[What is expected]: Whenever the string "body" turns up in a line of the data below, copy that line.

Stored data entries:

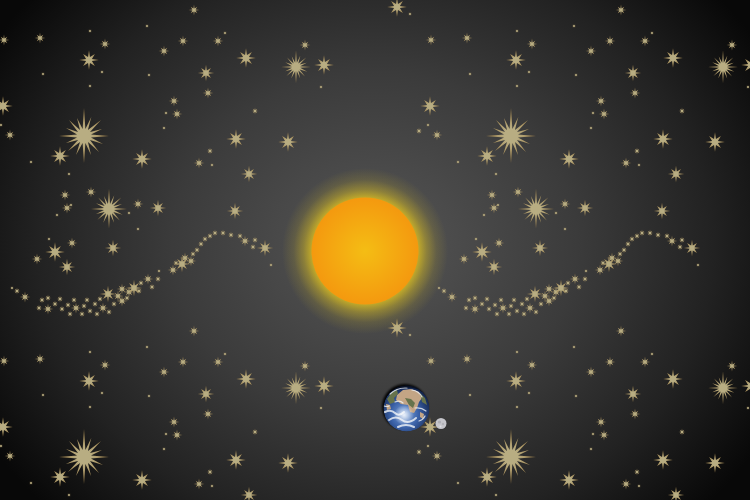
<!DOCTYPE html>
<html lang="en">
<head>
<meta charset="utf-8">
<title>Sun, Earth and Moon</title>
<style>
:root{
  --space-mid:#565656;--space-edge:#080808;
  --star-core:#b8ad82;--star-tip:#a07f45;
  --sun-core:#f4bd14;--sun-rim:#f4990f;--sun-glow:#e6c81e;
  --ocean-light:#7da3dc;--ocean:#3b62a8;--ocean-deep:#14264f;
  --land:#c3a585;--forest:#66734c;--cloud:#f1f4f8;--moon:#c6c6cb;
}
html,body{margin:0;background:var(--space-edge);overflow:hidden}
.sky{display:block;width:750px;height:500px}
.stars{fill:url(#starFill)}
.cloud{fill:none;stroke:var(--cloud);stroke-linecap:round}
</style>
</head>
<body>
<svg class="sky" viewBox="0 0 750 500" role="img" aria-label="Sun with the Earth and the Moon in a starry sky">
<defs>
  <radialGradient id="space" gradientUnits="userSpaceOnUse" cx="0" cy="0" r="1" gradientTransform="translate(375 245) scale(450 385)">
    <stop offset="0" stop-color="var(--space-mid)"/>
    <stop offset=".45" stop-color="#3b3b3b"/>
    <stop offset=".75" stop-color="#222"/>
    <stop offset="1" stop-color="var(--space-edge)"/>
  </radialGradient>
  <radialGradient id="starFill">
    <stop offset=".25" stop-color="var(--star-core)"/>
    <stop offset="1" stop-color="var(--star-tip)"/>
  </radialGradient>
  <radialGradient id="sunFill">
    <stop offset="0" stop-color="var(--sun-core)"/>
    <stop offset="1" stop-color="var(--sun-rim)"/>
  </radialGradient>
  <radialGradient id="sunGlow">
    <stop offset=".64" stop-color="var(--sun-glow)" stop-opacity=".75"/>
    <stop offset=".74" stop-color="var(--sun-glow)" stop-opacity=".42"/>
    <stop offset=".86" stop-color="var(--sun-glow)" stop-opacity=".14"/>
    <stop offset="1" stop-color="var(--sun-glow)" stop-opacity="0"/>
  </radialGradient>
  <radialGradient id="oceanFill" cx=".46" cy=".62" r=".6">
    <stop offset="0" stop-color="var(--ocean-light)"/>
    <stop offset=".5" stop-color="var(--ocean)"/>
    <stop offset="1" stop-color="var(--ocean-deep)"/>
  </radialGradient>
  <radialGradient id="glint">
    <stop offset="0" stop-color="#fff"/>
    <stop offset="1" stop-color="#fff" stop-opacity="0"/>
  </radialGradient>
  <clipPath id="globe"><circle cx="406.5" cy="408.5" r="23"/></clipPath>
  <filter id="soft" x="-20%" y="-20%" width="140%" height="140%"><feGaussianBlur stdDeviation="1"/></filter>

  <path id="star" d="M0-10 1-3 6-6 3-1 10 0 3 1 6 6 1 3 0 10-1 3-6 6-3 1-10 0-3-1-6-6-1-3z"/>
  <path id="burst" d="M0-28 1.4-7 7.3-19 3.9-6 17-16 6-4 18-7 7-1.4 25 0 7 1.4 19 8 6 4 15 16 4 6 7 19 1.4 7 0 27-1.4 7-8 19-4 6-16 15-6 4-18 7-7 1.4-25 0-7-1.4-18-8-6-4-15-16-4-6-7-18-1.4-7z"/>
  <use id="s2" href="#star" transform="scale(.22)"/>
  <use id="s3" href="#star" transform="scale(.36)"/>
  <use id="s5" href="#star" transform="scale(.54)"/>
  <use id="s8" href="#star" transform="scale(.82)"/>
  <use id="s9" href="#star" transform="scale(.98)"/>

  <g id="starField">
    <g id="bursts">
      <use href="#burst" x="84" y="136"/>
      <use href="#burst" transform="translate(109 209) scale(.72)"/>
      <use href="#burst" transform="translate(296 67) scale(.6)"/>
    </g>
    <g id="largeStars">
      <use href="#s9" x="397" y="7"/><use href="#s9" x="89" y="60"/><use href="#s8" x="206" y="73"/>
      <use href="#s9" x="246" y="58"/><use href="#s9" x="324" y="65"/><use href="#s9" x="3" y="106"/>
      <use href="#s9" x="60" y="156"/><use href="#s9" x="142" y="159"/><use href="#s9" x="236" y="139"/>
      <use href="#s9" x="288" y="142"/><use href="#s8" x="249" y="174"/><use href="#s8" x="158" y="208"/>
      <use href="#s8" x="235" y="211"/><use href="#s9" x="55" y="252"/><use href="#s8" x="67" y="267"/>
      <use href="#s8" x="113" y="248"/>
    </g>
    <g id="smallStars">
      <use href="#s5" x="4" y="40"/><use href="#s5" x="40" y="38"/><use href="#s5" x="105" y="44"/>
      <use href="#s5" x="194" y="10"/><use href="#s5" x="183" y="41"/><use href="#s5" x="164" y="51"/>
      <use href="#s5" x="218" y="41"/><use href="#s5" x="208" y="93"/><use href="#s5" x="174" y="101"/>
      <use href="#s5" x="177" y="114"/><use href="#s3" x="255" y="111"/><use href="#s5" x="305" y="45"/>
      <use href="#s5" x="10" y="135"/><use href="#s3" x="419" y="131"/><use href="#s5" x="199" y="163"/>
      <use href="#s3" x="210" y="151"/><use href="#s5" x="65" y="195"/><use href="#s5" x="67" y="208"/>
      <use href="#s5" x="91" y="192"/><use href="#s5" x="138" y="204"/><use href="#s5" x="72" y="243"/>
      <use href="#s5" x="37" y="259"/>
    </g>
    <g id="starDust">
      <use href="#s2" x="410" y="14"/><use href="#s2" x="90" y="31"/><use href="#s2" x="43" y="74"/>
      <use href="#s2" x="102" y="72"/><use href="#s2" x="90" y="86"/><use href="#s2" x="147" y="26"/>
      <use href="#s2" x="149" y="75"/><use href="#s2" x="225" y="33"/><use href="#s2" x="166" y="113"/>
      <use href="#s2" x="164" y="128"/><use href="#s2" x="321" y="87"/><use href="#s2" x="1" y="125"/>
      <use href="#s2" x="31" y="162"/><use href="#s2" x="69" y="174"/><use href="#s2" x="212" y="165"/>
      <use href="#s2" x="57" y="215"/><use href="#s2" x="71" y="205"/><use href="#s2" x="138" y="229"/>
      <use href="#s2" x="49" y="239"/><use href="#s2" x="129" y="213"/>
    </g>
    <g id="starTrail">
      <use href="#s2" x="12" y="288"/><use href="#s3" x="17" y="291"/><use href="#s5" x="25" y="297"/>
      <use href="#s3" x="39" y="308"/><use href="#s3" x="42" y="300"/><use href="#s3" x="48" y="298"/>
      <use href="#s5" x="48" y="309"/><use href="#s3" x="55" y="304"/><use href="#s3" x="60" y="299"/>
      <use href="#s3" x="62" y="309"/><use href="#s3" x="68" y="305"/><use href="#s3" x="70" y="314"/>
      <use href="#s3" x="74" y="300"/><use href="#s5" x="76" y="308"/><use href="#s3" x="82" y="314"/>
      <use href="#s3" x="84" y="306"/><use href="#s3" x="87" y="300"/><use href="#s3" x="90" y="311"/>
      <use href="#s3" x="95" y="304"/><use href="#s3" x="97" y="314"/><use href="#s3" x="100" y="299"/>
      <use href="#s5" x="103" y="308"/><use href="#s8" x="108" y="294"/><use href="#s3" x="109" y="312"/>
      <use href="#s3" x="114" y="304"/><use href="#s5" x="118" y="296"/><use href="#s5" x="122" y="301"/>
      <use href="#s5" x="122" y="289"/><use href="#s3" x="127" y="298"/><use href="#s5" x="129" y="292"/>
      <use href="#s8" x="134" y="288"/><use href="#s3" x="139" y="291"/><use href="#s3" x="141" y="283"/>
      <use href="#s5" x="148" y="279"/><use href="#s3" x="152" y="287"/><use href="#s3" x="158" y="279"/>
      <use href="#s2" x="159" y="271"/><use href="#s5" x="173" y="270"/><use href="#s3" x="176" y="263"/>
      <use href="#s8" x="182" y="264"/><use href="#s5" x="185" y="258"/><use href="#s5" x="191" y="261"/>
      <use href="#s3" x="193" y="254"/><use href="#s3" x="197" y="250"/><use href="#s3" x="201" y="244"/>
      <use href="#s3" x="205" y="239"/><use href="#s3" x="210" y="236"/><use href="#s3" x="215" y="233"/>
      <use href="#s3" x="223" y="233"/><use href="#s3" x="231" y="235"/><use href="#s3" x="240" y="236"/>
      <use href="#s5" x="245" y="241"/><use href="#s3" x="255" y="240"/><use href="#s3" x="253" y="247"/>
      <use href="#s8" x="265" y="248"/><use href="#s2" x="271" y="265"/>
    </g>
  </g>
</defs>

<rect id="background" width="750" height="500" fill="url(#space)"/>

<g class="stars">
  <use href="#starField"/>
  <use href="#starField" x="427"/>
  <use href="#starField" y="321"/>
  <use href="#starField" x="427" y="321"/>
</g>

<g id="sun">
  <circle cx="365" cy="251" r="83" fill="url(#sunGlow)"/>
  <circle cx="365" cy="251" r="53.5" fill="url(#sunFill)"/>
</g>

<g id="earth">
  <circle cx="405" cy="407" r="23" fill="#050505" filter="url(#soft)"/>
  <g clip-path="url(#globe)">
    <circle cx="406.5" cy="408.5" r="23" fill="url(#oceanFill)"/>
    <path fill="var(--land)" d="M397 395l6-5 8-1 8 3 3 6-3 4-2 6-3 5-4-1-2-7-7-1-5-4z"/>
    <path fill="var(--forest)" d="M387 399l5-7 5-2 1 4-4 4 1 4-5 2zM405 398l6 1 4 4-2 5-4-3zM420 393l5 5 2 7-5-3z"/>
    <path fill="var(--land)" d="M386 404l4 1 1 4-4 1zM420 412l4 2-1 5-3-2z"/>
    <g class="cloud">
      <path stroke-width="2" opacity=".8" d="M385 412q6-3 10 1t9-1M389 420q7-5 13 0t14-2M398 427q8-4 16 0"/>
      <path stroke-width="1.2" opacity=".8" d="M390 394q8-7 17-6M412 390q7 1 10 7M395 402q5-2 8 1M415 408q6-1 11 3M384 406q3 1 5 0M419 421q4-1 6-5"/>
    </g>
    <circle cx="404" cy="415" r="10" fill="url(#glint)" opacity=".85"/>
    <path d="M383 402a23 23 0 0 1 46-2q-5-12-22-12.5T383 402z" fill="#060b18" opacity=".75"/>
  </g>
</g>

<g id="moon">
  <circle cx="441" cy="423.5" r="5.5" fill="var(--moon)"/>
  <circle cx="439.5" cy="422" r="1.6" fill="#aeaeb5"/>
  <circle cx="443" cy="424" r="1.2" fill="#b2b2b8"/>
  <circle cx="440.5" cy="426.5" r="1" fill="#e2e2e5"/>
</g>
</svg>
</body>
</html>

[Result]:
html,body{margin:0;background:var(--space-edge);overflow:hidden}
<body>
</body>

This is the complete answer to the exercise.